You may have seen them before—those small, sort of odd-looking lenses that you’re meant to strap to the back of your smartphone to augment the small fixed lenses most of them come with (oddities like the Samsung Galaxy S 4 Zoom notwithstanding). Now, a report from SonyAlphaRumors (along with high-quality press images) says that Sony is going to take that to the next level.
The Sony DSC-QX10 and DSC-QX100 resemble those lens attachments in that they are designed to be strapped to your camera, but that’s where the similarities end. Both lenses are essentially screen-less cameras that include not just zoom lenses but their own imaging sensors, processors, wireless chips, and SD card slots. The lenses will apparently communicate wirelessly with both Android and iOS phones.
Both lens-cameras are similar to other Sony point-and-shoots. The larger of the two (the QX100, one assumes) corresponds roughly to the Sony DSC-RX100M II, which has a one-inch 20.2MP sensor. The smaller is more like the DSC-WX150, which has a smaller 1/2.3-inch 18.2MP sensor but a zoom-ier lens (10x optical zoom, versus 3.6x). We don’t have pricing or availability information for either lens, but we may hear something about them from Sony at the IFA trade show next month.

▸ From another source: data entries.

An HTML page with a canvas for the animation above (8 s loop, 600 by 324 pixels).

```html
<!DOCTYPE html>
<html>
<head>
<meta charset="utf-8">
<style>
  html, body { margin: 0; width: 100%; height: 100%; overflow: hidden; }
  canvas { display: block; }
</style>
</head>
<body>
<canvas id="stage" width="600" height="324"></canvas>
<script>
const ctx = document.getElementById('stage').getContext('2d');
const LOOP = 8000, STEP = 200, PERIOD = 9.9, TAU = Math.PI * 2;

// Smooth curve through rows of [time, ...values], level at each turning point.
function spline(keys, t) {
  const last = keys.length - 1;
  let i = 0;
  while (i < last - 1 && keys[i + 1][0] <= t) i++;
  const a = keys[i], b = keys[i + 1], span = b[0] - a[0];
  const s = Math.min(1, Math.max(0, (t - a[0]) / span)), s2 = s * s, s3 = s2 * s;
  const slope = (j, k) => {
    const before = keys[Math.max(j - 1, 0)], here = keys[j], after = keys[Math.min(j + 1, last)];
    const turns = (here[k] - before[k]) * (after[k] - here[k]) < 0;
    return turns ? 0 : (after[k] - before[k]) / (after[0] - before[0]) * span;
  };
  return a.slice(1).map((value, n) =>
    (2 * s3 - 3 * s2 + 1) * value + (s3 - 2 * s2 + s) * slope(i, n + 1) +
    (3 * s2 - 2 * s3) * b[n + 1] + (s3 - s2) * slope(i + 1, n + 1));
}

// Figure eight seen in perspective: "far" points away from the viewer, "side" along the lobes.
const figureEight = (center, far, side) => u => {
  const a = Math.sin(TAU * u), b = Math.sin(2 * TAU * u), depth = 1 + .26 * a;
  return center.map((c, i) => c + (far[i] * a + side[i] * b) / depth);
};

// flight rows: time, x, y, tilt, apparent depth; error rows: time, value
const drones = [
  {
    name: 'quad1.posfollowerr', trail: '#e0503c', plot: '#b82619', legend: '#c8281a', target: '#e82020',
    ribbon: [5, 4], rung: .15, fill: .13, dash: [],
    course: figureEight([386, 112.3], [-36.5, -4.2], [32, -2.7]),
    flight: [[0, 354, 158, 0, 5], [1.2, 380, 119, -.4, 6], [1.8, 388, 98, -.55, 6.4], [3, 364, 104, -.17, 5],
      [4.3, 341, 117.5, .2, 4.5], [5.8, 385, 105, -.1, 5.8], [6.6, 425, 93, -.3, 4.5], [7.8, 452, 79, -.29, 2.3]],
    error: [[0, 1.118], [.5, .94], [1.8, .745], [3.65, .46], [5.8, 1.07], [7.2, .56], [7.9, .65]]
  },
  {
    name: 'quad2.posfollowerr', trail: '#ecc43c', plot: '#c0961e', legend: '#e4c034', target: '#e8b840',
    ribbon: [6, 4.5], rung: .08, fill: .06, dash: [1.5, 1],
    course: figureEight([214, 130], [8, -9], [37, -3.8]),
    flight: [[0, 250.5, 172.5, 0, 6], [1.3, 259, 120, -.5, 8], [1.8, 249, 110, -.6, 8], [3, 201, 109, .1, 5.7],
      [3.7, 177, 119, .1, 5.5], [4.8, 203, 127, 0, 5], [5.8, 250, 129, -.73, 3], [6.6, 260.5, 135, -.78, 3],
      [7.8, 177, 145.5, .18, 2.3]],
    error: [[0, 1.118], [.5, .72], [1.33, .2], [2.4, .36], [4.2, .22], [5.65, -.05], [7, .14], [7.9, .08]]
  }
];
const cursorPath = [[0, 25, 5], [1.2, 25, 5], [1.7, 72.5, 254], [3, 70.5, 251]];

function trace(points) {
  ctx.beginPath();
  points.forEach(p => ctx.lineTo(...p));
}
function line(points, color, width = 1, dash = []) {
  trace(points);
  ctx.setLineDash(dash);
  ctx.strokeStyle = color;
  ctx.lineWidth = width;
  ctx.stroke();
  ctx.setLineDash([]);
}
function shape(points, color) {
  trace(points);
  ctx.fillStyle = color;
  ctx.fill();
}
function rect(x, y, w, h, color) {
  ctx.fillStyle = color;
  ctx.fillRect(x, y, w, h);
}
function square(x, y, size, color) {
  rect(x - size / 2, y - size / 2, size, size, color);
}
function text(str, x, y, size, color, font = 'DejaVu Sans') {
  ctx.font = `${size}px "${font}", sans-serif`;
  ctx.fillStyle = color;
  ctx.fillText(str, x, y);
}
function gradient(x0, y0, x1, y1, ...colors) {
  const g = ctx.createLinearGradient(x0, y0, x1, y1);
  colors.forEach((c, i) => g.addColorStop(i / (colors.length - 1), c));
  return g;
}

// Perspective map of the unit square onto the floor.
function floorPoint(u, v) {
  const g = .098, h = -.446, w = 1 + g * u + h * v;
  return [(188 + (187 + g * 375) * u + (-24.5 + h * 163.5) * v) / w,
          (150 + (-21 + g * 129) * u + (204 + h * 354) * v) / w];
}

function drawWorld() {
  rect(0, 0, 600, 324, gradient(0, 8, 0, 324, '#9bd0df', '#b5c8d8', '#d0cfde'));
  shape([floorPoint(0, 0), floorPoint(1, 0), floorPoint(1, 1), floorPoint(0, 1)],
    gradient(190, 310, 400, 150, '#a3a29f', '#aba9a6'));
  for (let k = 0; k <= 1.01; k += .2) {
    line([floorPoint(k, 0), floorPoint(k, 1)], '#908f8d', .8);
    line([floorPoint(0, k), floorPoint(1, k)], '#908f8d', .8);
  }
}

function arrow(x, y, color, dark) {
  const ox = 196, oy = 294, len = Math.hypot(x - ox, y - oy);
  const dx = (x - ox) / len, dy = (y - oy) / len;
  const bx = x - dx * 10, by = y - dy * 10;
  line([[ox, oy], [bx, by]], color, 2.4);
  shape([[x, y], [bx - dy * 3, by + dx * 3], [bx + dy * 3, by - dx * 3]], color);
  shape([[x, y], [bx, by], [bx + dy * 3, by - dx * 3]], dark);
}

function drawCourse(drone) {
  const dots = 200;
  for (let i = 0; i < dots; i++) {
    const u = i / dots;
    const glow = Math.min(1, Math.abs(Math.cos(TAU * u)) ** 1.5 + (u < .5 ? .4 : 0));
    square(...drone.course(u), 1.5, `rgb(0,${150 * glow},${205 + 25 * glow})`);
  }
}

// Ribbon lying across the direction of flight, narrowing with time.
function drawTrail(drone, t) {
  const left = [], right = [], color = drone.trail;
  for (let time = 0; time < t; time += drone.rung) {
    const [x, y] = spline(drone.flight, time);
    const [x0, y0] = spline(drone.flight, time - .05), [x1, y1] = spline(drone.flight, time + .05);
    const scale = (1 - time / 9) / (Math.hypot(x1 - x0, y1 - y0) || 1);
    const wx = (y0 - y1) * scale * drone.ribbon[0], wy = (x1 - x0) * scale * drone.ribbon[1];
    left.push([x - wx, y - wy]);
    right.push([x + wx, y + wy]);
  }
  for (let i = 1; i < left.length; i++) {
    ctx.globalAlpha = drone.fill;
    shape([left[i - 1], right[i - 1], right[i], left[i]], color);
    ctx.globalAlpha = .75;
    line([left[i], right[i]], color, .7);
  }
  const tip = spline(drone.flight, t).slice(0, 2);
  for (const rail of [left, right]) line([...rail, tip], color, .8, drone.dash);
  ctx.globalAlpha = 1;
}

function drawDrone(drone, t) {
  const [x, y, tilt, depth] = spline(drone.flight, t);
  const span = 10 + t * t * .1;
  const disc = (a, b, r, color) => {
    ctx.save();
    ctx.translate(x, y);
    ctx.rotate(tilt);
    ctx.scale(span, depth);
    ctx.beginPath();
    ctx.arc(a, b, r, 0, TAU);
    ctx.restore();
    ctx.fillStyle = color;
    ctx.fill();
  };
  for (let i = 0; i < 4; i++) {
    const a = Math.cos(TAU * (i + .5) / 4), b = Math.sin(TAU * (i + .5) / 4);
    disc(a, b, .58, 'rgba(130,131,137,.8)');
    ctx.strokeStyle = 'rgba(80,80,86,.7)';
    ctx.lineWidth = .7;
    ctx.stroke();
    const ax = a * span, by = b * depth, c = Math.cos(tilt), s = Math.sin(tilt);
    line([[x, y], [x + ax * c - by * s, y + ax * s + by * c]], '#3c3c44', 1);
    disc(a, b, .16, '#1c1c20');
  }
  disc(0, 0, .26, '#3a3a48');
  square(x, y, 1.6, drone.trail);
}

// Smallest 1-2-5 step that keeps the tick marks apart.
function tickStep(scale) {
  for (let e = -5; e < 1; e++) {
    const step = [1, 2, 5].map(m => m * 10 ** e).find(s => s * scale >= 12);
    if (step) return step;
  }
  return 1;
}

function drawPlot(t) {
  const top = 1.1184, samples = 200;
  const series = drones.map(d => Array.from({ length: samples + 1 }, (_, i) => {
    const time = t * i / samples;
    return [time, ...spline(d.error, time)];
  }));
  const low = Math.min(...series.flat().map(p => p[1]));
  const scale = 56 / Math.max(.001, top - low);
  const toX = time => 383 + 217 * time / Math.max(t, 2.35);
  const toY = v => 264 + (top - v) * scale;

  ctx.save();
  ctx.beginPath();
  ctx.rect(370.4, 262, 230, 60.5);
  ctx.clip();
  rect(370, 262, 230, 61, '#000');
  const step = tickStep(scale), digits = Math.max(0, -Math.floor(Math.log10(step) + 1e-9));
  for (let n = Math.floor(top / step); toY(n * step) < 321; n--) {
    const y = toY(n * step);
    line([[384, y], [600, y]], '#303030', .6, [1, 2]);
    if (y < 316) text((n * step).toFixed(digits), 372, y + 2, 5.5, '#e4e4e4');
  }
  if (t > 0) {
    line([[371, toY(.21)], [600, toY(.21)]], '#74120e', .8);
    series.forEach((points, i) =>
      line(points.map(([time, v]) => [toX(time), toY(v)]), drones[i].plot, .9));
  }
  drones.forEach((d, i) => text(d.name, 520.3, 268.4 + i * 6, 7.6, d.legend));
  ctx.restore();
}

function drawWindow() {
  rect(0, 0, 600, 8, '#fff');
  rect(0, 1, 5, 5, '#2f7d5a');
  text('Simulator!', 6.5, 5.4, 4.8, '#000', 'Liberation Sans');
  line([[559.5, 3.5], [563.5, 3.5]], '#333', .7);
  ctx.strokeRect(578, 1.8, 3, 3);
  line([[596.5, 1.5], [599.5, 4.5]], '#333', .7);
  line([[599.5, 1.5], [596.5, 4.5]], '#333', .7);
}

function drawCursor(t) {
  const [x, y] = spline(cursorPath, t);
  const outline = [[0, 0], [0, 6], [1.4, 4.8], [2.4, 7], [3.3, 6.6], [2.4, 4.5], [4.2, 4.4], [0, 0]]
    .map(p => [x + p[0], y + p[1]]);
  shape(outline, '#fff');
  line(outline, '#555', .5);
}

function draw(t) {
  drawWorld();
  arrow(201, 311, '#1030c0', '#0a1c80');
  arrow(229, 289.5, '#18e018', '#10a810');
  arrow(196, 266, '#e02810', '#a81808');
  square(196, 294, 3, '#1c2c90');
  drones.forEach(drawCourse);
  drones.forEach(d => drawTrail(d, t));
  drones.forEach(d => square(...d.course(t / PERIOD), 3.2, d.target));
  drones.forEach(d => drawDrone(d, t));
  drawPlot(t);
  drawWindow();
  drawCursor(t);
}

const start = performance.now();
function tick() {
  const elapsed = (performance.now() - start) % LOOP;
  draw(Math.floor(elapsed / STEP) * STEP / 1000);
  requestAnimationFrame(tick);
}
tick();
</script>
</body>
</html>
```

Facebook’s latest acquisition could help it connect users across language barriers. It has just announced that it’s acquired the team and technology of Pittsburgh’s Mobile Technologies, a speech recognition and machine translation startup that developed the app Jibbigo. From voice search to translated News Feed posts, Facebook could to a lot with this technology.
Facebook tells me “We’ll continue to support the [Jibbigo] app for the time being.” Jibbigo launched in 2009, and allows you to select from over 25 languages, record a voice snippet in that language or type in some text, and then get a translation displayed on screen and read aloud to you in a language of your choosing.
This made Jibbigo’s iOS and Android apps useful companions for travelers and international health care workers. Why fumble with a phrase book when you could just bring an app with you? Through purchasable offline translator packs, Jibbigo made money by letting users understand foreign speech without the need for a data or wifi connection.
“Members of the MT team will join our engineering teams here in Menlo Park” Facebook tells me, implying some might not be joining the social network’s ranks. Facebook refused to specify exactly how many people were joining it from Mobile Technologies which was founded in 2001, or the terms of the deal. Considering it had never raised outside funding, the acquisition is likely a sizable financial win for Mobile Technology’s founders.
Facebook’s Tom Stocky wrote in a Facebook post “I’m excited to announce that we’ve agreed to acquire Mobile Technologies, a company with an amazing team that’s behind some of the world’s leading speech recognition and machine translation technology.”
The Jibbigo team writes “Facebook, with its mission to make the world more open and connected, provides the perfect platform to apply our technology at a truly global scale.”
Facebook could do big things with this new tech. It could one day power cross-language chat, voice translation for traveling Facebook users, or help it take News Feed posts written in one language and display them in another. Another possibility is that Facebook wants to offer voice Graph Search, considering Stocky recently headed up Facebook’s search efforts.
Facebook has previously worked on translating News Feed posts and comments thanks to help from Microsoft’s Bing, which also powers translation for Twitter. Bringing translation technology in-house could give it the control needed to make translation a more core part of the Facebook experience.
Part of Facebook’s mission has long been making the world more connected. A huge obstacle to that connection is the diversity of languages we speak and type. If Facebook can find a way to surmount this hurdle and allow us to communicate despite our different tongues, it could promote greater racial and international tolerance. It could also help advertisers reach a much wider audience without doing extra work.
Doctor Who author Andrew Smith once said “People fear what they don’t understand.” Thanks to Mobile Technologies, Facebook could be one step closer to turning science fiction into a reality while helping us grow closer as a species.
BOSTON (Reuters) – A prominent computer security firm has warned that the Dalai Lama’s Chinese-language website has been compromised with malicious software that is infecting computers of visitors with software that could be used for spying on its visitors.
TORONTO (Reuters) – Fairfax Financial Holdings, which is BlackBerry Ltd’s top shareholder with a 9.9 percent stake, is exploring ways to take the smartphone maker private, the Globe and Mail said on Monday.